Ginger Pork Donburi
The key to successfully create this dish is to make sure the pan is smoking hot before cooking the pork, so that the pork’s moisture is sealed inside rather than letting the juice out of pork and creating a watery finish.
Serves 4 to 6
2 tablespoons ginger, grated
4 tablespoons Japanese soy sauce
1 teaspoon cornstarch
1.5 lbs boneless pork loin chops, sliced into ¼ inch pieces
3 tablespoons vegetable oil
4 small yellow onions (about 3 cups) cut into ½ inch thickness
1 red bell pepper, seeded and sliced into ¼ inch wedges
3 cups baby spinach leaves
Cooked rice for serving
Combine the ginger, soy sauce and cornstarch well in a large bowl, and marinate the pork, covered and refrigerated for about 20 minutes.
In the meantime, prepare the vegetables.
Heat a large, well-seasoned frying pan with half of the oil over high heat. Sautee the onion until slightly transparent, and then add the peppers. Continue until onions turn transparent. Remove from the pan and set aside.
Add the rest of the oil, and then add the pork when the pan is smoking hot. Do not stir until pork turns nicely brown. Repeat this to cook the other sides. When the pork is no longer pink in the centre, return the vegetables and stir to combine. Add the spinach leaves, combine well, and then immediately remove from the heat.

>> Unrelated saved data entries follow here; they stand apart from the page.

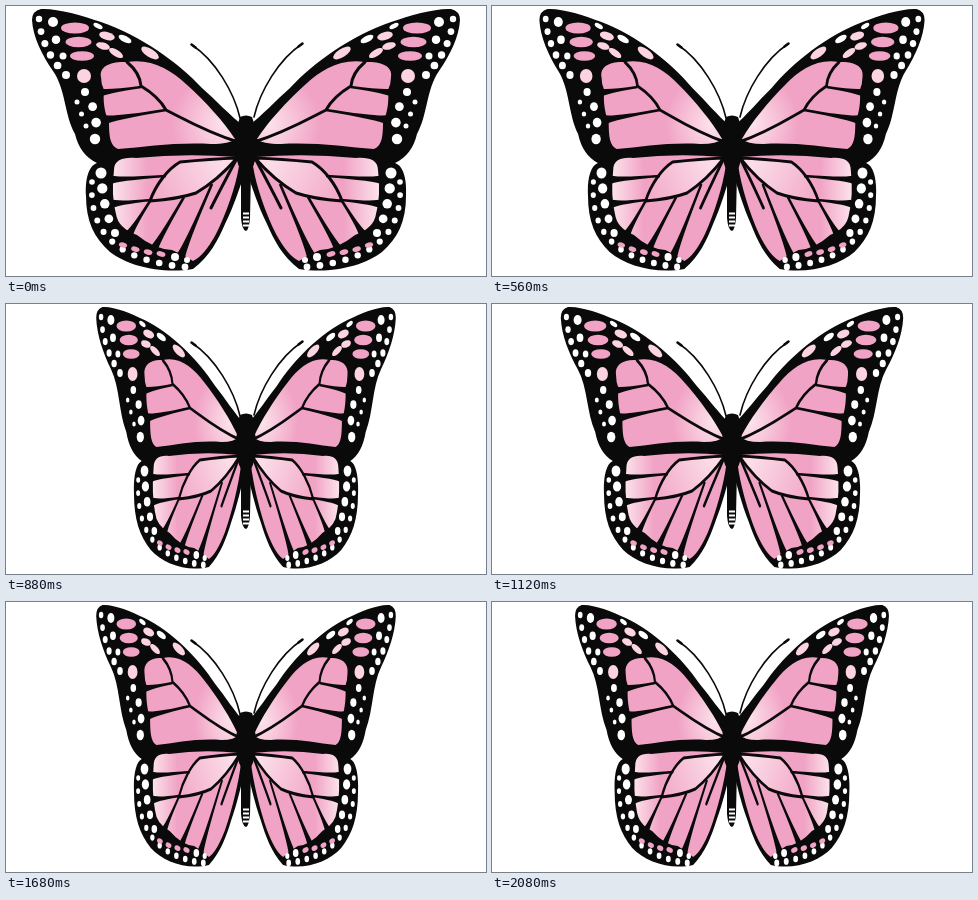
An HTML page for the animation above (2160 ms loop, 480 px wide and 270 px high).

```html
<!DOCTYPE html>
<html lang="en">
<head>
<meta charset="utf-8">
<title>Butterfly</title>
<style>
  html, body { margin: 0; width: 100%; height: 100%; overflow: hidden; background: #fff; }
  svg { display: block; width: 100vw; height: 100vh; }
  .ink { fill: #0b0a0b; }
  .pink { fill: #f1a3c5; }
  .pale { fill: #fbd3e1; }
  .white { fill: #fff; }
  .line { fill: none; stroke: #0b0a0b; stroke-width: 3; stroke-linecap: round; stroke-linejoin: round; }
</style>
</head>
<body>
<svg viewBox="0 0 480 270">
  <defs>
    <radialGradient id="root" gradientUnits="userSpaceOnUse" cx="218" cy="118" r="52">
      <stop offset="0" stop-color="#fce4ec"/><stop offset=".4" stop-color="#f8cadc"/><stop offset="1" stop-color="#f1a3c5"/>
    </radialGradient>
    <linearGradient id="rim" gradientUnits="userSpaceOnUse" x1="106" y1="0" x2="142" y2="0">
      <stop offset="0" stop-color="#fce4ec"/><stop offset="1" stop-color="#f1a3c5"/>
    </linearGradient>
    <linearGradient id="middle" gradientUnits="userSpaceOnUse" x1="150" y1="190" x2="215" y2="155">
      <stop offset="0" stop-color="#f3acca"/><stop offset="1" stop-color="#fbdde8"/>
    </linearGradient>

    <g id="wing">
      <path class="ink" d="M240 122C222 108 211 95 196 82C172 56 135 30 95 16C75 9 50 2 35 3Q26 5 26 14C27 31 36 49 47 65C60 84 58 108 69 128Q74 149 91 157C82 160 79 175 80 190C80 215 88 232 104 246C122 260 155 268 187 263C204 250 212 234 219 218C228 200 233 183 240 164Z"/>
      <!-- Coloured panes; the veins below divide them into cells. -->
      <path fill="url(#root)" d="M95 71C93 60 105 55 121 56C145 52 165 64 180 78C200 96 218 116 229 133Q224 138 205 138C170 136 140 141 112 143C104 140 103 130 103 116C98 106 97 94 98 84Q95 78 95 71Z"/>
      <path fill="url(#rim)" d="M108 164C108 154 117 151 130 152Q180 147 230 151L233 160C230 180 220 208 210 228Q198 250 187 255Q178 249 166 244Q148 243 131 229Q112 222 110 208Q105 190 108 164Z"/>
      <path class="line" fill-rule="evenodd" style="fill:url(#middle)" d="M231 152Q205 153 174 156C162 163 150 178 144 195Q172 193 190 187Q212 174 231 152Z"/>
      <path class="line" d="M232 136C200 126 178 113 160 104C154 93 145 86 135 80Q134 67 121 56M230 154Q214 184 205 202"/>
      <g id="veins"></g>
      <g id="spots"></g>
    </g>
  </defs>

  <g id="wings">
    <use href="#wing"/>
    <use href="#wing" transform="translate(480 0) scale(-1 1)"/>
  </g>

  <g id="antenna">
    <path class="line" style="stroke-width:1.600" d="M234 112C228 86 209 54 186 39"/>
    <path class="line" style="stroke-width:2.600" d="M185.500 38.500l4 3"/>
  </g>
  <use href="#antenna" transform="translate(482 -1) scale(-1 1)"/>
  <path class="ink" d="M234 111Q240 108 246 111L248 117L246 122Q251 130 250 146Q249 158 245 165L244 212Q243 224 240 225Q236 224 235 212L235 165Q231 158 230 146Q229 130 234 122L232 117Z"/>
  <path d="M240 206.500v15" stroke="#fff" stroke-width="6" stroke-dasharray="2 2"/>
</svg>
<script>
const FRAME = 80, FRAMES = 27, FLAP = 8, FLAPS = 3, FOLD = 0.4, AXIS = 240;
const SVG_NS = 'http://www.w3.org/2000/svg';

function make(tag, attrs) {
  const node = document.createElementNS(SVG_NS, tag);
  for (const key in attrs) node.setAttribute(key, attrs[key]);
  return node;
}

const mix = (a, b, t) => a + (b - a) * t;

// A vein that widens towards the wing's rim, which rounds the cells beside it.
function vein(x1, y1, x2, y2) {
  const length = Math.hypot(x2 - x1, y2 - y1);
  const nx = (y1 - y2) / length, ny = (x2 - x1) / length;
  const at = (t, w) => `${mix(x1, x2, t) + nx * w} ${mix(y1, y2, t) + ny * w}`;
  const d = `M${at(0, 1.3)}Q${at(0.85, 1.3)} ${at(1, 5)}L${at(1, -5)}Q${at(0.85, -1.3)} ${at(0, -1.3)}Z`;
  document.getElementById('veins').append(make('path', { class: 'ink', d }));
}

// Evenly spaced spots along a curve, growing or shrinking from one end to the other.
function spotRow(color, d, count, from, to = from, ratio = 1, tilt = 0) {
  const curve = make('path', { d });
  const length = curve.getTotalLength();
  for (let i = 0; i < count; i++) {
    const t = count > 1 ? i / (count - 1) : 0;
    const { x, y } = curve.getPointAtLength(t * length);
    const rx = mix(from, to, t);
    document.getElementById('spots').append(make('ellipse', {
      class: color, rx, ry: rx * ratio, transform: `translate(${x} ${y}) rotate(${tilt})`
    }));
  }
}

// Forewing, then hindwing from top to bottom.
vein(135, 81, 92, 87);
vein(160, 104, 98, 114);
vein(160, 170, 102, 174);
vein(145, 194, 105, 198);
vein(144, 195, 122, 230);
vein(178, 191, 146, 246);
vein(206, 178, 174, 252);

spotRow('white', 'M33 13Q36 45 60 69', 6, 3.2, 4);
spotRow('white', 'M47 16Q49 38 57 50', 3, 5, 3.5);
spotRow('white', 'M79 86Q94 108 89 133', 4, 4, 5.2);
spotRow('white', 'M71 96L80 120', 3, 2.5);
spotRow('white', 'M92 20L119 33', 2, 5, 7, 0.45, 27);
spotRow('pink', 'M69 22L76 50', 3, 14, 12, 0.4);
spotRow('pale', 'M101 30L97 40', 2, 8, 7, 0.5, 15);
spotRow('pale', 'M110 47L144 47', 2, 8, 10, 0.42, 32);
spotRow('pale', 'M78 70', 1, 7);
spotRow('white', 'M86 176C83 225 108 254 179 261', 12, 2.8, 3.4);
spotRow('white', 'M95 167Q97 205 109 227', 5, 5.5, 4);
spotRow('pink', 'M117 239Q135 246 155 248', 4, 4.2, 4.5, 0.6, 15);
spotRow('white', 'M169 251L181 254', 2, 4, 3);

// Even flaps, then a quicker closing stroke that is cut off by the loop.
function spread(step) {
  const rest = step - FLAP * FLAPS;
  if (rest >= 0) return 1 - FOLD * rest / 3;
  const phase = step % FLAP;
  return 1 - FOLD * Math.min(phase, FLAP - phase) / (FLAP / 2);
}

const wings = document.getElementById('wings');
const start = performance.now();
function draw(now) {
  const step = Math.floor(Math.max(0, now - start) / FRAME) % FRAMES;
  wings.setAttribute('transform', `translate(${AXIS} 0) scale(${spread(step)} 1) translate(${-AXIS} 0)`);
  requestAnimationFrame(draw);
}
draw(start);
</script>
</body>
</html>
```
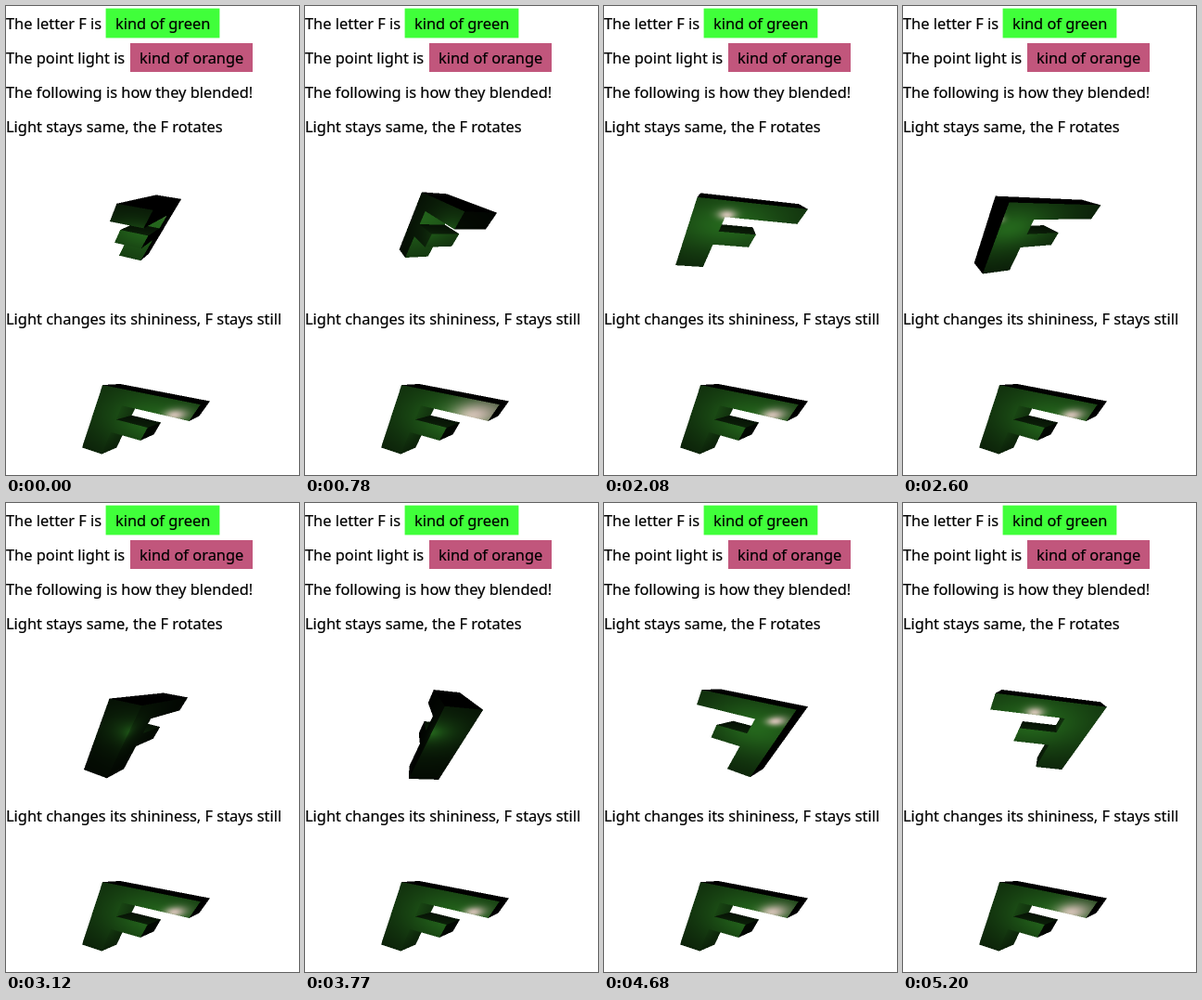
Recreate the animation shown at these times as an HTML page with a canvas. Size 316 by 505 pixels, loop 5.33 s.

```html
<!DOCTYPE html>
<html lang="en">
<head>
<meta charset="utf-8">
<title>Light and the letter F</title>
<style>
  html, body { margin: 0; width: 100%; height: 100%; overflow: hidden; background: #fff; }
  svg, canvas { position: absolute; left: 0; top: 0; display: block; }
  text { font: 16.4px "Noto Sans", "Open Sans", sans-serif; fill: #000; stroke: #000; stroke-width: 0.2px; }
</style>
</head>
<body>
<svg width="316" height="505">
  <rect x="107.6" y="2.6" width="122.8" height="31.8" fill="#40ff3a"/>
  <rect x="134" y="40" width="132" height="31" fill="#c1567c"/>
  <text x="0" y="25">The letter F is</text>
  <text x="118" y="25">kind of green</text>
  <text x="0" y="62">The point light is</text>
  <text x="144" y="62">kind of orange</text>
  <text x="0" y="99">The following is how they blended!</text>
  <text x="0" y="136">Light stays same, the F rotates</text>
  <text x="0" y="343">Light changes its shininess, F stays still</text>
</svg>
<canvas id="stage" width="316" height="505"></canvas>
<script>
const ctx = document.getElementById('stage').getContext('2d');
const LOOP = 5330, STEP = 130;

// [ms, value]: turn of the upper F in degrees, shininess of the lower one
const TURN = [[0, -104.5], [780, -60.5], [1430, -23.5], [2600, 36.5], [3770, 103], [4680, 153.5], [5200, 184]];
const SHINE = [[0, 130], [780, 28], [1430, 90], [2600, 140], [3770, 160], [4680, 85], [5200, 58]];
const REST = -23.5;

// The F as three boxes: [low corner, high corner]
const BOXES = [
  [[-50, -75, -15], [-20, 75, 15]],
  [[-20, 45, -15], [50, 75, 15]],
  [[-20, -15, -15], [17, 15, 15]]
];

const GREEN = [36, 102, 28];
const GLINT = [174, 100, 152];
const FX = 263, FY = 134.5, CX = 149.7;
const VIEW = { x: 72, w: 156, up: 36, h: 108 };

const dot = (a, b) => a[0] * b[0] + a[1] * b[1] + a[2] * b[2];
const mix = (a, p, b, q) => a.map((v, i) => v * p + b[i] * q);
const unit = a => { const n = Math.hypot(...a); return a.map(v => v / n); };

// Camera space: the F's upright axis, its horizontal partners and its centre
const UP = [0.2326, 0.8865, 0.4];
const TOWARD = [-0.1015, -0.3869, 0.9165];
const SIDE = [0.9673, -0.2538, 0];
const CENTRE = [-8.1, -31, -256];

function axes(deg) {
  const a = deg * Math.PI / 180, c = Math.cos(a), s = Math.sin(a);
  return [mix(SIDE, c, TOWARD, -s), UP, mix(TOWARD, c, SIDE, s)];
}
const toLocal = (v, frame) => frame.map(axis => dot(v, axis));

const rest = axes(REST);
const LIGHT = mix(mix(rest[0], 22, UP, 30), 1, rest[2], 60);

function track(keys, t) {
  let i = 0;
  while (i < keys.length - 2 && t > keys[i + 1][0]) i++;
  const [t0, v0] = keys[i], [t1, v1] = keys[i + 1];
  return v0 + (v1 - v0) * (t - t0) / (t1 - t0);
}

// Nearest hit of a ray with the boxes: distance, axis of the face, its sign
function hit(eye, ray) {
  let best = Infinity, face = 0;
  for (const [lo, hi] of BOXES) {
    let near = -Infinity, far = Infinity, axis = 0;
    for (let k = 0; k < 3; k++) {
      const a = (lo[k] - eye[k]) / ray[k], b = (hi[k] - eye[k]) / ray[k];
      const enter = Math.min(a, b);
      if (enter > near) { near = enter; axis = k; }
      far = Math.min(far, Math.max(a, b));
    }
    if (near < far && near < best) { best = near; face = axis; }
  }
  return best < Infinity ? { dist: best, axis: face, sign: ray[face] > 0 ? -1 : 1 } : null;
}

function shade(eye, ray, light, shine) {
  const h = hit(eye, ray);
  if (!h) return null;
  const point = mix(eye, 1, ray, h.dist);
  const toLight = unit(mix(light, 1, point, -1));
  const lit = toLight[h.axis] * h.sign;
  if (lit <= 0) return [0, 0, 0];
  const half = unit(mix(toLight, 1, unit(ray), -1));
  const spec = Math.pow(Math.max(0, half[h.axis] * h.sign), shine);
  return mix(GREEN, lit, GLINT, spec);
}

function drawF(cy, deg, shine) {
  const frame = axes(deg);
  const eye = toLocal(CENTRE.map(v => -v), frame);
  const light = toLocal(LIGHT, frame);
  const top = Math.round(cy - VIEW.up);
  const img = ctx.createImageData(VIEW.w, VIEW.h);
  for (let y = 0, o = 0; y < VIEW.h; y++) {
    for (let x = 0; x < VIEW.w; x++, o += 4) {
      let n = 0, sum = [0, 0, 0];
      for (let s = 0; s < 4; s++) {
        const px = VIEW.x + x + 0.25 + (s & 1) * 0.5;
        const py = top + y + 0.25 + (s >> 1) * 0.5;
        const ray = toLocal([(px - CX) / FX, (cy - py) / FY, -1], frame);
        const c = shade(eye, ray, light, shine);
        if (c) { n++; sum = mix(sum, 1, c, 1); }
      }
      if (!n) continue;
      for (let k = 0; k < 3; k++) img.data[o + k] = sum[k] / n;
      img.data[o + 3] = n * 255 / 4;
    }
  }
  ctx.putImageData(img, VIEW.x, top);
}

let shown = -1;
const start = performance.now();
function tick(now) {
  const step = Math.floor((Math.max(0, now - start) % LOOP) / STEP);
  if (step !== shown) {
    shown = step;
    const t = step * STEP;
    drawF(231, track(TURN, t), 180);
    drawF(437.7, REST, track(SHINE, t));
  }
  requestAnimationFrame(tick);
}
tick(start);
</script>
</body>
</html>
```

Let the spinach wilt.
Serve hot on a bed of rice in individual bowls.